I need to know, of the different kinds of brake material — ceramic, metallic and organic — which has the most gripping power? I want the pad that is the best at gripping, under normal driving conditions. I do not care about noise or brake dust.
If all you’re interested in is maximum stopping power, you probably want some performance street semi-metallic pads. And it’s good that you don’t care about noise or brake dust, because you’ll get plenty of both. You’ll also run through rotors pretty quickly.
Here’s a brief history of the brake pad: Invented in the 1890s by Sir Francis Brakepad, the first pads were made of copper. They didn’t last very long, and buying all that copper took lots of money. So disc brakes didn’t catch on until more than half a century later.
By the time disc brakes came into wide use, pads were made largely out of asbestos. That was cheap, and soft enough to stop the car quietly. It also did a great job of dissipating heat — which is important so the brakes don’t overheat and boil your brake fluid. Unfortunately, all brakes create dust as they get used, and the dust thrown off by asbestos pads turned out to cause lung disease. So we dropped those.
Next came so-called organic brake pads. Those are the ones sold at Whole Foods, next to the kale.
Actually, organic brake pads are made these days with a variety of nonmetallic, nonasbestos materials, like synthetic fibers, glass and some unused Seattle Seahawks 2015 Super Bowl Champions T-shirts. Organic pads work pretty well, but they wear out quickly, and also make a mess of your wheels.
After that came semi-metallic brake pads. Those have flakes of bronze, iron and steel wool in them. They do particularly well at dissipating heat, and they last a long time. But they’re noisy and dusty, and they’re hard on the brake rotors.
So the current state of the art is ceramic. Pads made of ceramic compounds are quiet, they stop the car well, they’re embedded with pieces of copper to help them dissipate heat, they last a long time, they’re easy on the rotors and they produce a very-light-colored dust, which is much less noticeable.
Interestingly, the reason they’re quiet is because the noise they make is beyond the range of human hearing. I guess that explains why all the neighborhood dogs used to come running whenever my brother showed up. I had always assumed it was just so they could see what food he was storing in his beard.
Anyway, ceramic pads are what we recommend to our customers. But if all you care about is stopping power, a semi-metallic performance street pad by StopTech or Hawk probably is what you want.
Just make sure you upgrade your stereo at the same time to help cover up the brake noise.
Got a question about cars? Write to Car Talk in care of this newspaper, or email by visiting the Car Talk website at www.cartalk.com.
My 14-year-old Toyota RAV4 has a cover on the spare tire. I’d like to buy a bike rack that fastens onto the spare tire, but that would require removing the cover. I’m wondering if that will reduce the useful life of the tire. How useful is a 14-year-old spare tire? The new RAV4 models don’t seem to have a spare tire at all. What do you think I should do?

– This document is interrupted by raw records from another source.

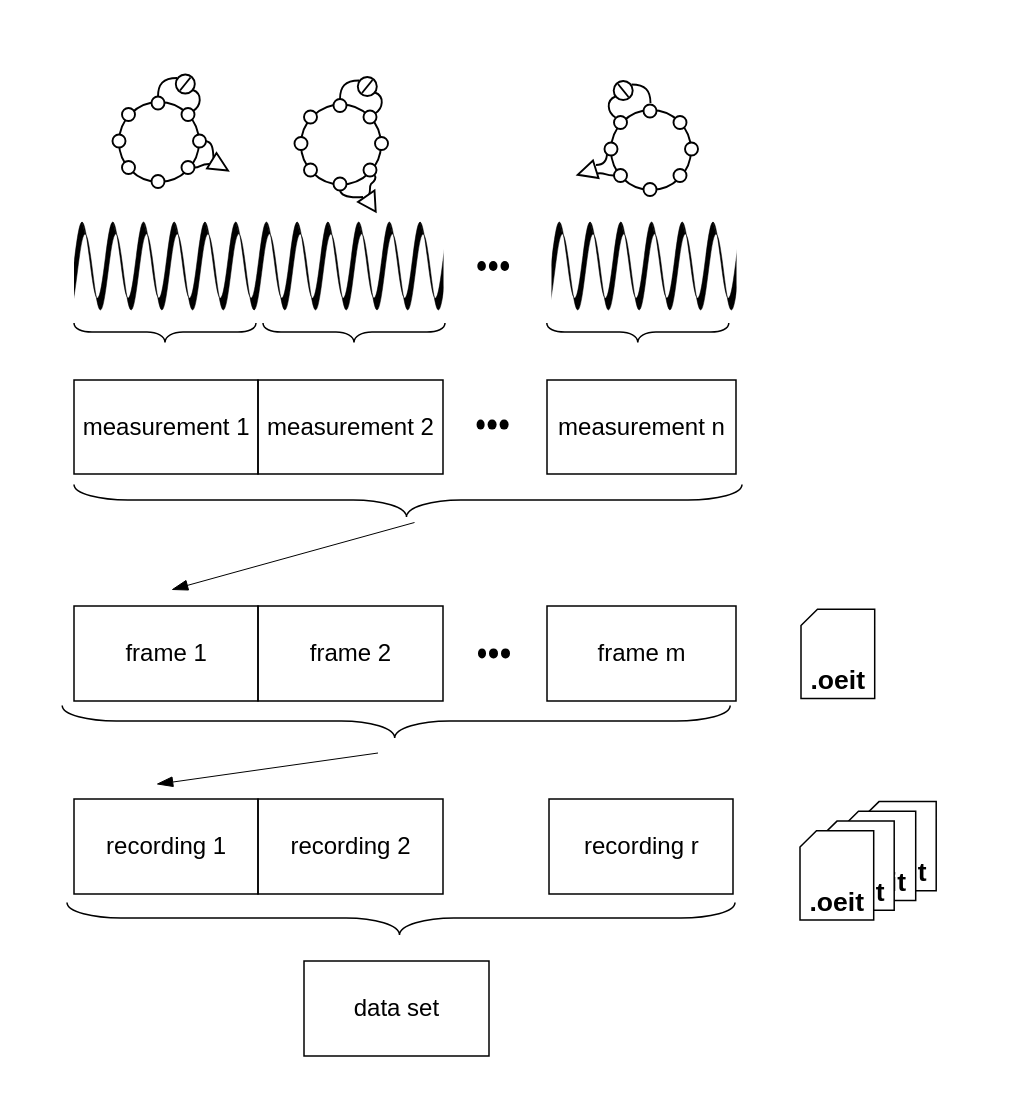
<!DOCTYPE html>
<html lang="en">
<head>
<meta charset="utf-8">
<title>Data set structure</title>
<style>
:root { --ink: #000; --paper: #fff; }
* { box-sizing: border-box; }
html, body { margin: 0; background: var(--paper); }
.diagram {
  position: relative; width: 1021px; height: 1097px; overflow: hidden;
  background: var(--paper); color: var(--ink);
  font: 24px/1 "Liberation Sans", Arial, sans-serif;
}
.drawing { position: absolute; inset: 0; display: block; }
.outline { fill: var(--paper); stroke: var(--ink); stroke-width: 1.5; }
.circuit { fill: none; stroke: var(--ink); stroke-width: 1.9; }
.part { fill: var(--paper); }
.brace { fill: none; stroke: var(--ink); stroke-width: 1.5; }
.arrow { fill: var(--ink); stroke: var(--ink); stroke-width: 1; }
.wave { fill: var(--ink); stroke: var(--ink); stroke-width: .5; }
.extension { font: bold 26.5px "Liberation Sans", Arial, sans-serif; fill: var(--ink); stroke: none; }
.row {
  position: absolute; left: 74px; height: 94.5px;
  display: grid; grid-template-columns: 184.3px 184.3px 104.4px 189px;
}
.measurements { top: 379.5px; }
.frames { top: 606.2px; }
.recordings { top: 799.2px; grid-template-columns: 184.3px 184.3px 106.6px 184.3px; }
.result { top: 961px; left: 304.3px; grid-template-columns: 184.3px; }
.box {
  display: flex; align-items: center; justify-content: center; white-space: nowrap;
  box-shadow: 0 0 0 .75px var(--ink), inset 0 0 0 .75px var(--ink);
}
.last { grid-column: 4; }
.dots { display: flex; align-items: center; justify-content: center; gap: 3px; }
.dots i { width: 8.6px; height: 10px; border-radius: 50%; background: var(--ink); }
.measurements .dots { transform: translate(-2.4px, -2.4px); }
.frames .dots { transform: translate(-1px, .4px); }
</style>
</head>
<body>
<main class="diagram">
  <svg class="drawing" width="1021" height="1097" viewBox="0 0 1021 1097" aria-hidden="true">
    <defs>
      <g id="electrode-ring">
        <circle cx="159" cy="142" r="40"/>
        <g class="part">
          <circle cx="158" cy="103" r="6.5"/><circle cx="188" cy="114.5" r="6.5"/>
          <circle cx="199.5" cy="141" r="6.5"/><circle cx="188" cy="167.5" r="6.5"/>
          <circle cx="158" cy="181.5" r="6.5"/><circle cx="128.5" cy="167.5" r="6.5"/>
          <circle cx="119" cy="141" r="6.5"/><circle cx="128.5" cy="114.5" r="6.5"/>
        </g>
      </g>
      <g id="source">
        <path d="M158 96.500C158 84 163 78 177 78M193 90C203 94 201 106 193 111"/>
        <circle class="part" cx="185.300" cy="84" r="9.500"/>
        <path d="M180 90.500L190.500 77.500"/>
      </g>
      <path id="cycle" d="M0 222c5.600 0 9.800 76 15.400 76s9.700-76 15.330-76l3 12c-5.600 0-9.700 76-15.330 76s-9.800-76-15.400-76z"/>
      <g id="half-wave">
        <use href="#cycle"/><use href="#cycle" x="30.730"/><use href="#cycle" x="61.460"/>
        <use href="#cycle" x="92.190"/><use href="#cycle" x="122.920"/><use href="#cycle" x="153.650"/>
      </g>
      <clipPath id="long-span"><rect x="74" y="215" width="369.500" height="100"/></clipPath>
      <clipPath id="short-span"><rect x="551.500" y="215" width="185" height="100"/></clipPath>
      <path id="small-brace" d="M74 323C74 329 82 332 92 332H147C157 332 165 336 165 342.500C165 336 173 332 183 332H238C248 332 256 329 256 323"/>
      <path id="large-brace" d="M74 484.500C74 494 100 500 128 500H353C382 500 406.500 507 406.500 517C406.500 507 432 500 461 500H688C717 500 742 494 742 484.500"/>
      <g id="file">
        <path class="outline" d="M801 625.500L817.500 609.300H874.700V698.500H801Z"/>
        <text class="extension" x="810.500" y="689">.oeit</text>
      </g>
    </defs>

    <g class="circuit">
      <path d="M205.500 141C213 142 213 150 213.500 158M194 167.500C200 168 200 164 209 164"/>
      <use href="#electrode-ring"/>
      <use href="#source"/>
      <path class="part" d="M216.500 153L228 170.500L207 168.500Z"/>
    </g>
    <g class="circuit">
      <path d="M374 174C377 178 375 181 371 184C369 187 371 190 369 195M340 190C341 196 350 198 363 197"/>
      <use href="#electrode-ring" x="182" y="2.500"/>
      <use href="#source" x="182" y="2.500"/>
      <path class="part" d="M374.500 190.500L375.700 211.500L358 202Z"/>
    </g>
    <g class="circuit">
      <path d="M607 153C607 160 604 165 596 165M615 175.500C604 176 606 172 597 173.500"/>
      <use href="#electrode-ring" x="492" y="8"/>
      <use href="#source" transform="translate(808.500 6.500) scale(-1 1)"/>
      <path class="part" d="M593 160.500L598.500 178L577.700 174.800Z"/>
    </g>

    <g class="wave" clip-path="url(#long-span)">
      <use href="#half-wave" x="51.300"/><use href="#half-wave" x="235.700"/><use href="#cycle" x="420"/>
    </g>
    <g class="wave" clip-path="url(#short-span)">
      <use href="#half-wave" x="528.600"/><use href="#cycle" x="713"/>
    </g>
    <g>
      <ellipse cx="481.600" cy="266" rx="4.300" ry="5"/><ellipse cx="493.200" cy="266" rx="4.300" ry="5"/><ellipse cx="504.800" cy="266" rx="4.300" ry="5"/>
    </g>

    <g class="brace">
      <use href="#small-brace"/><use href="#small-brace" x="189"/><use href="#small-brace" x="472.800"/>
      <use href="#large-brace"/><use href="#large-brace" x="-11.800" y="221"/><use href="#large-brace" x="-7" y="418"/>
    </g>

    <g class="arrow">
      <line x1="414.500" y1="522.500" x2="187" y2="585.500"/>
      <polygon points="172.500,589.500 186,580.500 188.500,590"/>
      <line x1="378" y1="753" x2="173" y2="782"/>
      <polygon points="157.500,784 172,777 173.300,786.500"/>
    </g>

    <use href="#file"/>
    <g>
      <use href="#file" x="61.500" y="192.300"/><use href="#file" x="41" y="202"/>
      <use href="#file" x="19.500" y="211.800"/><use href="#file" x="-1" y="221.500"/>
    </g>
  </svg>

  <section class="row measurements">
    <div class="box">measurement 1</div>
    <div class="box">measurement 2</div>
    <div class="dots"><i></i><i></i><i></i></div>
    <div class="box last">measurement n</div>
  </section>
  <section class="row frames">
    <div class="box">frame 1</div>
    <div class="box">frame 2</div>
    <div class="dots"><i></i><i></i><i></i></div>
    <div class="box last">frame m</div>
  </section>
  <section class="row recordings">
    <div class="box">recording 1</div>
    <div class="box">recording 2</div>
    <div class="box last">recording r</div>
  </section>
  <section class="row result">
    <div class="box">data set</div>
  </section>
</main>
</body>
</html>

That 14-year-old spare tire probably is pretty useless at this point.
Actually, let me correct that: The thing a 14-year-old spare tire is best for probably is holding a bike rack.
I’m guessing no one has looked at that spare tire in about ... oh, 14 years. It’s not on most people’s to-do list: “Let’s see ... quart of milk, call Mom, remove spare-tire cover and examine spare for sidewall cracks.”
So, you should have your mechanic give it a once-over. If he tells you it’s dried out and cracked and no longer viable, then it needs to be replaced anyway. (That’s probably what he’ll tell you.)
If, by some miracle, your spare tire has found the fountain of vulcanized youth under that cover, then you can keep it a little longer.
A cover probably does increase the useful life of a spare tire somewhat by keeping it out of direct sunlight. But even exposed to direct sunlight, a new spare will last at least six years, maybe longer — by which time the car will either be dead, and you won’t need the bike rack because the bike will be your only remaining vehicle, or you’ll have to buy another spare tire for $75.
So, my advice would be to replace the spare, stash the cover, get the bike rack and figure that the health benefits of more bike riding will more than make up for the 12 and a half bucks a year the new tire will cost you.